Observers view Iran’s growing presence in Nigeria with suspicions. In February 2013, Nigeria’s State Secret Service accused a local Shiite cleric, Mallam Abdullahi Mustaphah Berende, 50, of heading a terrorist group backed by Iran that was plotting to assassinate Nigerian officials and attack Israeli and American targets in Nigeria. Berende first visited Iran in 2006 to study at Imam Khomeini University, and was recruited when he returned for further studies in 2011. He was trained in the use of the AK-47 rifle, pistols, and the production of improvised explosive devices.

Sheikh Ibrahim al-Zakzaky, the undisputed leader of the Islamic Movement of Nigeria, is another Nigerian Shiite. A protégé of Iran, he was creating a radical socio-economic and military system that resembles that of Hizbullah in Lebanon. He was said to have a supporter base numbering over a million. His organization was involved in many confrontations with the army and the Christian population.

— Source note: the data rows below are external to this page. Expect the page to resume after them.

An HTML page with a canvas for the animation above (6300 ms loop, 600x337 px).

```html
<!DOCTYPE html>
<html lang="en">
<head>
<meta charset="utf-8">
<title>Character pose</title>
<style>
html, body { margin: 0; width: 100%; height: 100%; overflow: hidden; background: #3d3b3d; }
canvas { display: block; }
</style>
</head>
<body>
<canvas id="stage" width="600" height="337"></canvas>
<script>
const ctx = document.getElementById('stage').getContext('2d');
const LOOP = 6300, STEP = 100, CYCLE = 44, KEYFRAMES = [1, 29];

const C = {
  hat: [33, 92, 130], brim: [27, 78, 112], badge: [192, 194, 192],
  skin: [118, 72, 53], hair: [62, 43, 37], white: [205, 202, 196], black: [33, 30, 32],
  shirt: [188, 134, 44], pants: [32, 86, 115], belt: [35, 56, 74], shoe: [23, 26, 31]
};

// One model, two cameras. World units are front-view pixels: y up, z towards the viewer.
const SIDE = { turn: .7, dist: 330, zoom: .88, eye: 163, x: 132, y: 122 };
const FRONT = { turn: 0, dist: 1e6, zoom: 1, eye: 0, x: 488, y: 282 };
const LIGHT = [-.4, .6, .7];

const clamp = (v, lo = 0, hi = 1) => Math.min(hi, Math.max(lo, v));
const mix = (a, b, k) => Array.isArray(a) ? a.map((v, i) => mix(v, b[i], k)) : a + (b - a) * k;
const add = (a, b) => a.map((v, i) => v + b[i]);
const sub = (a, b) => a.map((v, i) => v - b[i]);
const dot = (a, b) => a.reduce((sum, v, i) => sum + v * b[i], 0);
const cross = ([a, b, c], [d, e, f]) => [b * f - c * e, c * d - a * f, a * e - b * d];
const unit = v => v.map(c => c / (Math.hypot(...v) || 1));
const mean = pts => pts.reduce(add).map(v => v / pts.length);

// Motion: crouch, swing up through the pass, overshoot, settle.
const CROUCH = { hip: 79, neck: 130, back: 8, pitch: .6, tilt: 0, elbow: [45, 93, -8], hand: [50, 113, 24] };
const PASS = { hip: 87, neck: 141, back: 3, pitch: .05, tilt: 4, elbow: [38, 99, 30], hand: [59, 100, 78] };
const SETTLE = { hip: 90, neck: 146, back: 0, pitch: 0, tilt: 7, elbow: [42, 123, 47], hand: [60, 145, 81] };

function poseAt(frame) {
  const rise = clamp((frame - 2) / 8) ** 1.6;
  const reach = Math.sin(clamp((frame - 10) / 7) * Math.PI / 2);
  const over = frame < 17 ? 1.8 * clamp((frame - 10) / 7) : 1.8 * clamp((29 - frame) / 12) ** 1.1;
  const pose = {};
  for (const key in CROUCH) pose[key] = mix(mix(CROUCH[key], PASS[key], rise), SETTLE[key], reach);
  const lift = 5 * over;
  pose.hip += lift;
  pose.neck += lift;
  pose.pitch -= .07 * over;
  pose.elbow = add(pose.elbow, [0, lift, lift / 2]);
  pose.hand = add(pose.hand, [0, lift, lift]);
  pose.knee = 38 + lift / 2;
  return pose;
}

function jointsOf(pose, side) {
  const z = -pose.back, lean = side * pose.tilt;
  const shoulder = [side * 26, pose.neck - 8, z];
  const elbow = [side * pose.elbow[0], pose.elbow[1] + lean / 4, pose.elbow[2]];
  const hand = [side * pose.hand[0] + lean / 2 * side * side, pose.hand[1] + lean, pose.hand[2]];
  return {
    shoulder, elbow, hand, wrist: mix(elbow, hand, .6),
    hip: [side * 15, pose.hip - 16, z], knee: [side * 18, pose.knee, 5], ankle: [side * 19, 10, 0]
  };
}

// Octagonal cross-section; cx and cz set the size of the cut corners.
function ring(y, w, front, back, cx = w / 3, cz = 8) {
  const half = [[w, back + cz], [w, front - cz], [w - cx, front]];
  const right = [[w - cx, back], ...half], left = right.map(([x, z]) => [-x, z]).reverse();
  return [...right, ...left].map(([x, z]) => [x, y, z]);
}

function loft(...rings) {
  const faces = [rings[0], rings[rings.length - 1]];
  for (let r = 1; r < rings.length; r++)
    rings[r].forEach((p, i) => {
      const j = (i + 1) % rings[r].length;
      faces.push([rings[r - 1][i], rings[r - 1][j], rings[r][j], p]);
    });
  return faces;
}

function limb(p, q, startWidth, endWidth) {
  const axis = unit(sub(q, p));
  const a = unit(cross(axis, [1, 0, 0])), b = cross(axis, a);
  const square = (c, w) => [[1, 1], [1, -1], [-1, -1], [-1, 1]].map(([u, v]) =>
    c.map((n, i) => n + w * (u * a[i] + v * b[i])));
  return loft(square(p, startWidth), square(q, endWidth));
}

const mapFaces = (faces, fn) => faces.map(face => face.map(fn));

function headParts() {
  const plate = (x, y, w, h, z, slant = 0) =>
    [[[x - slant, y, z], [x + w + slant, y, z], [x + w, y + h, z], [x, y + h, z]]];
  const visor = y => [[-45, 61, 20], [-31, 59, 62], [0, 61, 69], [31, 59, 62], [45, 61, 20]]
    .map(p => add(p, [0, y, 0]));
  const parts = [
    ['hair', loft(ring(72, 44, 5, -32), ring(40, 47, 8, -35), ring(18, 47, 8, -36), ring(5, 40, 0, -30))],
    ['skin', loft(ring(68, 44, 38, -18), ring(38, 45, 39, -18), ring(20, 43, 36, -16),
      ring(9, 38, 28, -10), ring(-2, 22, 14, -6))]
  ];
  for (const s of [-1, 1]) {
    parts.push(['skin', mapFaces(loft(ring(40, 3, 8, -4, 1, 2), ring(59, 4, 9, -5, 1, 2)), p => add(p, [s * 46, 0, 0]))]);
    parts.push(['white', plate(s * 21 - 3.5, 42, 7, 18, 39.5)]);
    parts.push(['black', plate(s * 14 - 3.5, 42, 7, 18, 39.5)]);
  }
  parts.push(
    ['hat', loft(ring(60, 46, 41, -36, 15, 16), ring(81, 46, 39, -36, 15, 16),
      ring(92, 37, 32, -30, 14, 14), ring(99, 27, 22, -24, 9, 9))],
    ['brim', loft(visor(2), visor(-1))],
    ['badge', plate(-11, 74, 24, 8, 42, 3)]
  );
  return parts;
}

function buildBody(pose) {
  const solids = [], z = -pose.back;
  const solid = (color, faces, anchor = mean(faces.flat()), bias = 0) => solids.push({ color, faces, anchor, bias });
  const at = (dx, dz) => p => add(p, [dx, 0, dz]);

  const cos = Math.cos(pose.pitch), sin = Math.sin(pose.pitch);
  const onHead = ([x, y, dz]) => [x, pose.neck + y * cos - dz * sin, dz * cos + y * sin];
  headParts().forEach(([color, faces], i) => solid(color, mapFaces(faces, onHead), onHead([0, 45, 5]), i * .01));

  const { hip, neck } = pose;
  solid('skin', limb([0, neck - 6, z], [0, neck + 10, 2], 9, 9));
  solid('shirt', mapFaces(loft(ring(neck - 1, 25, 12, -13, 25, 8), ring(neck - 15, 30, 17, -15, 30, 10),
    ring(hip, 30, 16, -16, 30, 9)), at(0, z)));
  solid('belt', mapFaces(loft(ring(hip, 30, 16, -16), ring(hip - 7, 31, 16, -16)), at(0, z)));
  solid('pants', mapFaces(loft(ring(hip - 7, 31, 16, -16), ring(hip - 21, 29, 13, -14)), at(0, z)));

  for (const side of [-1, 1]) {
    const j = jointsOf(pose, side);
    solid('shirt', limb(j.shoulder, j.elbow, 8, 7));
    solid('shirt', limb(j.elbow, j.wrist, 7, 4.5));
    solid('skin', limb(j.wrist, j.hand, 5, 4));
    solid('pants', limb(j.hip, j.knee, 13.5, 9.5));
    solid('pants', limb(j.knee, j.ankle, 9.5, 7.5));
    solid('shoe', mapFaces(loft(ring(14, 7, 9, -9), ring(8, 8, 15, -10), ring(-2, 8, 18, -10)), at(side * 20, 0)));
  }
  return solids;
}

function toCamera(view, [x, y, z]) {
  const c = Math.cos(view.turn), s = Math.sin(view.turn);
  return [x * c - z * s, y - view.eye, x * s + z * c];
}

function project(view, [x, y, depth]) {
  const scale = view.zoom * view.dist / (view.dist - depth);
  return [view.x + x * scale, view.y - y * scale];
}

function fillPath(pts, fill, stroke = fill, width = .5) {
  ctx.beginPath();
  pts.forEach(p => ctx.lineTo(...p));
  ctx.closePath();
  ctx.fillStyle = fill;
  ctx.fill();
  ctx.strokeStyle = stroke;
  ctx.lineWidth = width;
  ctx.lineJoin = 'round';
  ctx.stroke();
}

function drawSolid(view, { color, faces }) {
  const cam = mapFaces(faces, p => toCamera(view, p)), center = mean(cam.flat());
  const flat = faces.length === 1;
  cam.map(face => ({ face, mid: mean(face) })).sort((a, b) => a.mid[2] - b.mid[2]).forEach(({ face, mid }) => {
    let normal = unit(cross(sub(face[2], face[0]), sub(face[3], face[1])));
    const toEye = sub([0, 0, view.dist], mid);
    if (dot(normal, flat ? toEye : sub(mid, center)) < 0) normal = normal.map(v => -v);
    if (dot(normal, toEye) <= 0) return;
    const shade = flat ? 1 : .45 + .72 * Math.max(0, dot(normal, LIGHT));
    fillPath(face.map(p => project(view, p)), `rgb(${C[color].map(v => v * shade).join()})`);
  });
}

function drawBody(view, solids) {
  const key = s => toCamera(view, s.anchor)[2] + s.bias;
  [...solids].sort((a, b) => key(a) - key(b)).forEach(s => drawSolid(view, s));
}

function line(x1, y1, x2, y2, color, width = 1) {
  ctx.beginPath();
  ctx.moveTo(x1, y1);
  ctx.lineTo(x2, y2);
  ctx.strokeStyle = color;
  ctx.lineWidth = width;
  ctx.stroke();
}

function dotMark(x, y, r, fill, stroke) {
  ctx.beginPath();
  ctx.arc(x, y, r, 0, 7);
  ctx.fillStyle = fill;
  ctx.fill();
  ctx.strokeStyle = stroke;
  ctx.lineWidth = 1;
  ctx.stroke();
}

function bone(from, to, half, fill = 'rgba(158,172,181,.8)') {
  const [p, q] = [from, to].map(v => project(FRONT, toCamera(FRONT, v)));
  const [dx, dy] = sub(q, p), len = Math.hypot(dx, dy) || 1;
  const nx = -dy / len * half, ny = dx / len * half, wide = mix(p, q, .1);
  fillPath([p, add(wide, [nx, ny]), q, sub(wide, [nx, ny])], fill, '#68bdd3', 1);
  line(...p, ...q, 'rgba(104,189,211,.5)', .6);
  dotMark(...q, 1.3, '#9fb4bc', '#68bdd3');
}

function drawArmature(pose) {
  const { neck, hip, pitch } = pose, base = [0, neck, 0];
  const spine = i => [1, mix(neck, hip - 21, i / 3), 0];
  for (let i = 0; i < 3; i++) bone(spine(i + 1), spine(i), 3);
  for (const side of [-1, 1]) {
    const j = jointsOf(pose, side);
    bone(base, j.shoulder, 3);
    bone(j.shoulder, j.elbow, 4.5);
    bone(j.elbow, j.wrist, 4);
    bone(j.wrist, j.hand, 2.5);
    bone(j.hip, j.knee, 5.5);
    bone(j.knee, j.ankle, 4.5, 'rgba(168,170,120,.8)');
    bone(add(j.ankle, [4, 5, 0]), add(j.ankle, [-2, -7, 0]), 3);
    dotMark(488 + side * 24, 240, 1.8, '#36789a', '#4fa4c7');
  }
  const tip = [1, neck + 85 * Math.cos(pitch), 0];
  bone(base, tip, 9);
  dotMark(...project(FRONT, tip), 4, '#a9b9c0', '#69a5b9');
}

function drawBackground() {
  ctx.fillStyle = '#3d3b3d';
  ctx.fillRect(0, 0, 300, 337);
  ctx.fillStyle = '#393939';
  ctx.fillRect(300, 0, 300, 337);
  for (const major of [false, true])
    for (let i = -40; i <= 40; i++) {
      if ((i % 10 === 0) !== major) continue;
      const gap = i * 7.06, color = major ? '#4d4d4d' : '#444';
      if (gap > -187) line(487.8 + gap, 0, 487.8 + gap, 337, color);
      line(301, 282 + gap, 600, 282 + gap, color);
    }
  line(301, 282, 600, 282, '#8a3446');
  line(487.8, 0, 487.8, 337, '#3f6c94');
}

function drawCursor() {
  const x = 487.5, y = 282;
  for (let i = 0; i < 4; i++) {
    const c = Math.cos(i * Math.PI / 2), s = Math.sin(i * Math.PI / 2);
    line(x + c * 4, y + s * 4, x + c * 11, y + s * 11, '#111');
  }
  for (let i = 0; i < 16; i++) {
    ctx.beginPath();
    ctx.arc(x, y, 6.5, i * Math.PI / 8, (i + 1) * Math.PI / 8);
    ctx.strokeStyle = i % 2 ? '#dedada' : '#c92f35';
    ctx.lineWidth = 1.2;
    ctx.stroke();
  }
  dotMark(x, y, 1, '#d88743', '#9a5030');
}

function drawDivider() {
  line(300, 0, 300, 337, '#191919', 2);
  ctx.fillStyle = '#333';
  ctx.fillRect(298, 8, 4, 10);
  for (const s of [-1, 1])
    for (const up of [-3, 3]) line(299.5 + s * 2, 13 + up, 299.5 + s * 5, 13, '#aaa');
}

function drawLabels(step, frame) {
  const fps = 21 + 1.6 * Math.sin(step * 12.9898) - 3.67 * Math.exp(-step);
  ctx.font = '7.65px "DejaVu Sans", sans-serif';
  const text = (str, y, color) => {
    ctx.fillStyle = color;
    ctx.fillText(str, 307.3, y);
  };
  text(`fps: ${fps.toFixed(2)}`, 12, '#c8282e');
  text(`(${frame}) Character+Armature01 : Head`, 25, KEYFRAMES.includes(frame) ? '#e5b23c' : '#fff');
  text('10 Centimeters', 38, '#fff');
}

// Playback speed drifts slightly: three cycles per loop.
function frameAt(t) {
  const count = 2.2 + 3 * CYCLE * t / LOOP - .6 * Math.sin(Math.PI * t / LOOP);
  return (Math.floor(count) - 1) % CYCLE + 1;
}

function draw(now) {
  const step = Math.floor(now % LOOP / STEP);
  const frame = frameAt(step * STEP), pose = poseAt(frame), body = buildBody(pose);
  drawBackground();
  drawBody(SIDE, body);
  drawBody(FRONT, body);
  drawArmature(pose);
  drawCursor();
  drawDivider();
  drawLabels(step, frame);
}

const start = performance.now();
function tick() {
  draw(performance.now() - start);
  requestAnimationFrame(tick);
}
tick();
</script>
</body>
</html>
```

On October 2010, an Iranian weapons shipment was discovered in Lagos Apapa Port  concealed in thirteen containers aboard a ship sailing from Bandar Abbas, in clear violation of UN Security Council Resolution 1929 (of June 2009) imposing additional sanctions on Iran. This episode was followed by the discovery of $10 million worth of heroin hidden in engine parts shipped from Iran that was seized at Lagos Airport that same year. When Nigerian authorities requested information from Tehran about the identity of the weapons cargo’s recipient, they were rebuffed. Foreign Minister Manouchehr Mottaki was then sent to Nigeria to solve the problem. Mottaki met with Nigerian authorities and explained that there had been a mistake and that the weapons’ destination was actually Gambia. Meanwhile, new shipping documents were produced for the cargo, which listed the private address of Gambian President Jammeh as the destination.

The second Iranian, Sayyed Akbar Tabatabaei, the Africa commander of the Quds Force (the branch of the Revolutionary Guards charged with exporting the revolution overseas), had received his entry permit to Nigeria to “provide administrative support” to the Iranian Embassy, as per the request of the Iranian Foreign Ministry. Holding diplomatic immunity, Tabatabaei found refuge on Mottaki’s plane and flew with him to Iran. Subsequently, according to reports, he was sent to Venezuela to oversee Quds Force recruitment in Latin America. Mottaki was replaced as foreign minister during a later visit to Senegal, as Tehran was dissatisfied with his failure. Nigeria reported Iran to the UN Security Council, of which it was a member, where all the known details were disclosed. The case of Aghajani and his Nigerian accomplices is still being tried in a Nigerian court.

Iran became interested in Nigeria, the most populous country in Africa and the fifth largest provider of oil to the U.S., where more than half the population practices Islam. Iran identified Nigeria as a regional power that could serve its interests in Africa and provide support at international forums. Economic ties between the countries were forged in the late 1990s and were accelerated after Iranian President Khatami’s visit there in 2005.

The main topic during Zarif’s visit is  Nigeria’s energy shortage. While Nigeria is an oil exporter, the country suffers from chronic shortages of refined fuel products due to limited refinery capacity and widespread corruption in the energy sector.

Iran urged Nigeria to adopt nuclear technology, which greatly worried the United States. During his last visit to Nigeria in July 2009, President Ahmadinejad promoted nuclear energy as a cheap energy source.

Addressing Zarif during his current visit to Nigeria, the Nigerian President said “You have also achieved a lot in nuclear research. I must also congratulate you for successfully negotiating with America and the European countries on the development of your nuclear energy.”

About Track Persia

Track Persia is a Platform run by dedicated analysts who spend much of their time researching the Middle East, in due process we fall upon many indications of growing expansionary ambitions on the part of Iran in the MENA region and the wider Islamic world. These ambitions commonly increase tensions and undermine stability.